'''

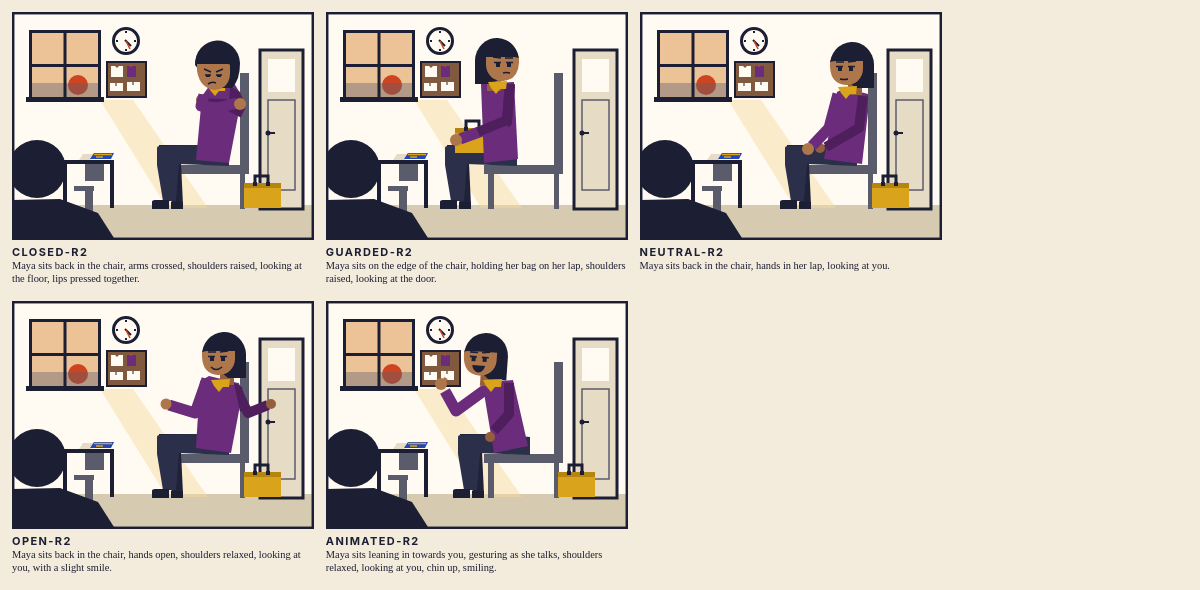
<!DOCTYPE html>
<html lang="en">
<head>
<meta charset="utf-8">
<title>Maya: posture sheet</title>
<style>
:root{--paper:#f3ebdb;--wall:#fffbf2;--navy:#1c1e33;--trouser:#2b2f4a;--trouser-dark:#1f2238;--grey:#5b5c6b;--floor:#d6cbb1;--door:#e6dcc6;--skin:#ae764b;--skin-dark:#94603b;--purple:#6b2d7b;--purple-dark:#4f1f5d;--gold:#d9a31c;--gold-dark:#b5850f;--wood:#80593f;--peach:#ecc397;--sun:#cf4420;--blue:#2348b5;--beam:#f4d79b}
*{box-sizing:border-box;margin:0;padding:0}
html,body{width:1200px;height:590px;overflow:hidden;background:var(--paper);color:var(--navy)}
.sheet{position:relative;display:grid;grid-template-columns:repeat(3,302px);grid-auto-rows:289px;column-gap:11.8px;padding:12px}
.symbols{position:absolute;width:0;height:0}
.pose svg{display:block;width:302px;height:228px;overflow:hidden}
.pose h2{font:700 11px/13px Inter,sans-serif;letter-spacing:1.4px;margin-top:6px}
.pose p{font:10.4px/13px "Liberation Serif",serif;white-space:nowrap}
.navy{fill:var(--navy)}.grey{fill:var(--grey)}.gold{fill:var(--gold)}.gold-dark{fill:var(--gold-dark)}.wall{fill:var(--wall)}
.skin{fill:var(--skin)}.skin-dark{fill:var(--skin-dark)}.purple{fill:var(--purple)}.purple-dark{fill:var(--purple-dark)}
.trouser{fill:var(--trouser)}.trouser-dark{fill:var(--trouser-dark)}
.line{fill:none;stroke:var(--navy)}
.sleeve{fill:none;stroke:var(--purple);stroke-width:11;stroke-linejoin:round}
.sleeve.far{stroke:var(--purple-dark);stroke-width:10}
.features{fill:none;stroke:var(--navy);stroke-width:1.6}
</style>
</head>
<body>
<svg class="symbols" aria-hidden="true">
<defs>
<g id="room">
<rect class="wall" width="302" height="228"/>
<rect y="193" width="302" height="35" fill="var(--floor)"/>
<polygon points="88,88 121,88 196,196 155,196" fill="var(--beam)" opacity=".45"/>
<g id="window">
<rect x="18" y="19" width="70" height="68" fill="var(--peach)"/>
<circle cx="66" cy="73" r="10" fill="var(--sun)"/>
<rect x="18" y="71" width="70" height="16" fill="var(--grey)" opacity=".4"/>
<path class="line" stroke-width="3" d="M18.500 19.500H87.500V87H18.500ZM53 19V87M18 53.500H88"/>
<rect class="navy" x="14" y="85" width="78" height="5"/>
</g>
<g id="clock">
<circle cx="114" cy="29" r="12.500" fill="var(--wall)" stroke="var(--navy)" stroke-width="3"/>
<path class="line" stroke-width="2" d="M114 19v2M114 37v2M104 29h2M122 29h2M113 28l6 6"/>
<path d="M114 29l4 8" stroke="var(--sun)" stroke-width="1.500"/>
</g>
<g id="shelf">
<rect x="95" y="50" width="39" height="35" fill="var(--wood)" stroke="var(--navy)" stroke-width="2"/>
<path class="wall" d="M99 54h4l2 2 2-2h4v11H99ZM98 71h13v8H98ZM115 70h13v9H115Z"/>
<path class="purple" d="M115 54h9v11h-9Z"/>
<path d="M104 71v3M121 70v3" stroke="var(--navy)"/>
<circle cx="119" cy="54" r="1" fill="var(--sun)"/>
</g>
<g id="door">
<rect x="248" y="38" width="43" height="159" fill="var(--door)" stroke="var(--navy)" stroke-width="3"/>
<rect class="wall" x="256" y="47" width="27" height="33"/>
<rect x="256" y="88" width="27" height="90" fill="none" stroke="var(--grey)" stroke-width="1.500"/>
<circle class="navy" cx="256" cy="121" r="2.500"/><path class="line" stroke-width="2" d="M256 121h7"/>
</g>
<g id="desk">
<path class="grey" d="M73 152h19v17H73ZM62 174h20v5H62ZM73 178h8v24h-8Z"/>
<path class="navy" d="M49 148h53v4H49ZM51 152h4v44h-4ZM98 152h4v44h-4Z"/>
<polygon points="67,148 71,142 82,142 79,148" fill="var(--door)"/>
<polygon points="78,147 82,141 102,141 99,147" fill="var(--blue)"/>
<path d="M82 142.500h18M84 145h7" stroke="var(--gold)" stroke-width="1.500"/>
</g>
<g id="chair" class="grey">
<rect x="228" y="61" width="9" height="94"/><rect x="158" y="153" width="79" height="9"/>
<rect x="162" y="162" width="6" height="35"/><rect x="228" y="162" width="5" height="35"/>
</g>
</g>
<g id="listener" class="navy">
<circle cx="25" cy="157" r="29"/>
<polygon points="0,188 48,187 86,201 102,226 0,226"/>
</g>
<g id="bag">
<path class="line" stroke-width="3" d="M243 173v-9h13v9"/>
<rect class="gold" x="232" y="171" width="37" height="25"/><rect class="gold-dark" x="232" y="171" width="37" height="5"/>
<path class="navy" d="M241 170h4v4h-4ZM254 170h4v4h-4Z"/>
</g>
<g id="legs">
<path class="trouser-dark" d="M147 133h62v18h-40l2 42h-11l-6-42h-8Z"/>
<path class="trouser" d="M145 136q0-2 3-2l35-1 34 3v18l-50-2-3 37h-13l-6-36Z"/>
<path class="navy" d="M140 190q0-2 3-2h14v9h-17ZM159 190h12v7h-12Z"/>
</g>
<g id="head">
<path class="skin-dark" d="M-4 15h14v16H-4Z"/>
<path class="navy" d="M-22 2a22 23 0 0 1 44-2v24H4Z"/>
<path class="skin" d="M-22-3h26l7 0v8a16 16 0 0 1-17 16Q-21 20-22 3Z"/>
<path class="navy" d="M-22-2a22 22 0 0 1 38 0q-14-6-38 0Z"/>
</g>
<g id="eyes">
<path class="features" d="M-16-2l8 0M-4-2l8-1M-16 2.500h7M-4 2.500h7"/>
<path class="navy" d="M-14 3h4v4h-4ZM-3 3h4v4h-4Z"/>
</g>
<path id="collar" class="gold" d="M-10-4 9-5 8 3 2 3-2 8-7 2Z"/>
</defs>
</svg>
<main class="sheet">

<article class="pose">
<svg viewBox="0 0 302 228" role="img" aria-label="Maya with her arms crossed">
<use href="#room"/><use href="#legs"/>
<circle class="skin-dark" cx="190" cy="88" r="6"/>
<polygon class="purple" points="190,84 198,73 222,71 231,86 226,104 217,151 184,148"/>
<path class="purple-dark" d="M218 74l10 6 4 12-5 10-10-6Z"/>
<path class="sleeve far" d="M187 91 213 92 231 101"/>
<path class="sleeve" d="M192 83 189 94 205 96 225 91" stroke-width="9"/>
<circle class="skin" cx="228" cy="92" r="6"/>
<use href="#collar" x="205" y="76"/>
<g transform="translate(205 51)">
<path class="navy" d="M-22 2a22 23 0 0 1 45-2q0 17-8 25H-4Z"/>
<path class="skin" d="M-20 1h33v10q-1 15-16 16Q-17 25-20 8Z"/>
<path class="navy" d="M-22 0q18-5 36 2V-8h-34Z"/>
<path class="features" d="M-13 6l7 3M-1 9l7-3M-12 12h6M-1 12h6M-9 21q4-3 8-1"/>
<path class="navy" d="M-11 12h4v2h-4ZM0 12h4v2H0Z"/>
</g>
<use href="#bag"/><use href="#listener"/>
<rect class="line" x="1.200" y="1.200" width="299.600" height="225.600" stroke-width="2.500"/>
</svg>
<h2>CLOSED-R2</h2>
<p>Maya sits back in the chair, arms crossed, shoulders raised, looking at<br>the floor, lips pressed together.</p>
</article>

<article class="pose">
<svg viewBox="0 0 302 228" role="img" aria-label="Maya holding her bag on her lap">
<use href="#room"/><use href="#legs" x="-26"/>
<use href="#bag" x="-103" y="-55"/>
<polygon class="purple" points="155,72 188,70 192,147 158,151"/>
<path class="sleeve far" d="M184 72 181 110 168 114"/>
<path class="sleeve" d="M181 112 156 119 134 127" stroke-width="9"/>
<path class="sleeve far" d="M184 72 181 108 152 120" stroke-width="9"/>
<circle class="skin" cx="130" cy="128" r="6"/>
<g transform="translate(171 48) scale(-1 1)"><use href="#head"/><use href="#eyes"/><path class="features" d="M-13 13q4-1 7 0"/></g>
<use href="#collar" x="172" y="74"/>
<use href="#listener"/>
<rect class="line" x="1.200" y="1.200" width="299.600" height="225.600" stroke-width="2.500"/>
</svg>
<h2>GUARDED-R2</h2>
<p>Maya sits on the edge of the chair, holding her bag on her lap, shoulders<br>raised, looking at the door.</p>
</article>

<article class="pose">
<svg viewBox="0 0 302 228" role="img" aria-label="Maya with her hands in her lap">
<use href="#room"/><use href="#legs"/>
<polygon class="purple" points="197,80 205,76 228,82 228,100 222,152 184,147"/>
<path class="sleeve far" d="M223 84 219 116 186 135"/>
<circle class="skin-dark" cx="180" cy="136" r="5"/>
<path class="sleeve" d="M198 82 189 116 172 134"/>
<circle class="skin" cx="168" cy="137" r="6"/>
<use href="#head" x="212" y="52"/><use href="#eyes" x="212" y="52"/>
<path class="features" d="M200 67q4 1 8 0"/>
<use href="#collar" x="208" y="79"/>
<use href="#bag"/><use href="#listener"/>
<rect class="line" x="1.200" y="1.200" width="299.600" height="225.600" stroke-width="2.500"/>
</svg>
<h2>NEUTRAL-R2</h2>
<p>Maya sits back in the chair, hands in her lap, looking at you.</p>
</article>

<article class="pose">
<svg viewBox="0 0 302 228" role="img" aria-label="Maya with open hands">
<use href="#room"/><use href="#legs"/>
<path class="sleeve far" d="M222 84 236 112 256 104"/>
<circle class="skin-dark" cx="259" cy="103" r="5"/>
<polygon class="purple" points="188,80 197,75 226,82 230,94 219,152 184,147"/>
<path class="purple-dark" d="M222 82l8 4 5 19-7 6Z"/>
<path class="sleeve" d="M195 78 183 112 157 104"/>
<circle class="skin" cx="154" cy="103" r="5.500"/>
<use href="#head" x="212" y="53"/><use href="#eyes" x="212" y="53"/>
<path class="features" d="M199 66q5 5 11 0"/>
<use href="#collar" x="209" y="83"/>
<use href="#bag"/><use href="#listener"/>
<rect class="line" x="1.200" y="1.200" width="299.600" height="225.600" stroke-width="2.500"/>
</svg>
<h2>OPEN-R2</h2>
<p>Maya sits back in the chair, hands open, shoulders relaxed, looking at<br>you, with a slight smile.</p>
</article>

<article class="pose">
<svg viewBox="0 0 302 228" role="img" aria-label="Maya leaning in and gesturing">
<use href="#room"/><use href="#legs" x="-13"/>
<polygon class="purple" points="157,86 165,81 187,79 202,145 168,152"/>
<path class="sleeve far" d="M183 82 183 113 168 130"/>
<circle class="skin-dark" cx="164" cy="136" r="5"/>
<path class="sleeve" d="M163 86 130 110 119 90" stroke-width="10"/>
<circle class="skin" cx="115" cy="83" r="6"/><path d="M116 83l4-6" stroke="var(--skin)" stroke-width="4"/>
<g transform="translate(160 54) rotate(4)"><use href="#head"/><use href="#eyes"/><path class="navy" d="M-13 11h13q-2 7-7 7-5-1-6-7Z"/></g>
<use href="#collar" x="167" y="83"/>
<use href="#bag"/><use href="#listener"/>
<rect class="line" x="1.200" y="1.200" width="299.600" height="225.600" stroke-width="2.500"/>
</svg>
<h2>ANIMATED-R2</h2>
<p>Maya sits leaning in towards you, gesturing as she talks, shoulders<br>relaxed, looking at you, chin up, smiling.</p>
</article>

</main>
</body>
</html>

'''

### INSTRUCTIONS TO FOLLOW
Among the lines of the data, find every one that holds "polygon" and copy it.

### TASK RESPONSE
<polygon points="88,88 121,88 196,196 155,196" fill="var(--beam)" opacity=".45"/>
<polygon points="67,148 71,142 82,142 79,148" fill="var(--door)"/>
<polygon points="78,147 82,141 102,141 99,147" fill="var(--blue)"/>
<polygon points="0,188 48,187 86,201 102,226 0,226"/>
<polygon class="purple" points="190,84 198,73 222,71 231,86 226,104 217,151 184,148"/>
<polygon class="purple" points="155,72 188,70 192,147 158,151"/>
<polygon class="purple" points="197,80 205,76 228,82 228,100 222,152 184,147"/>
<polygon class="purple" points="188,80 197,75 226,82 230,94 219,152 184,147"/>
<polygon class="purple" points="157,86 165,81 187,79 202,145 168,152"/>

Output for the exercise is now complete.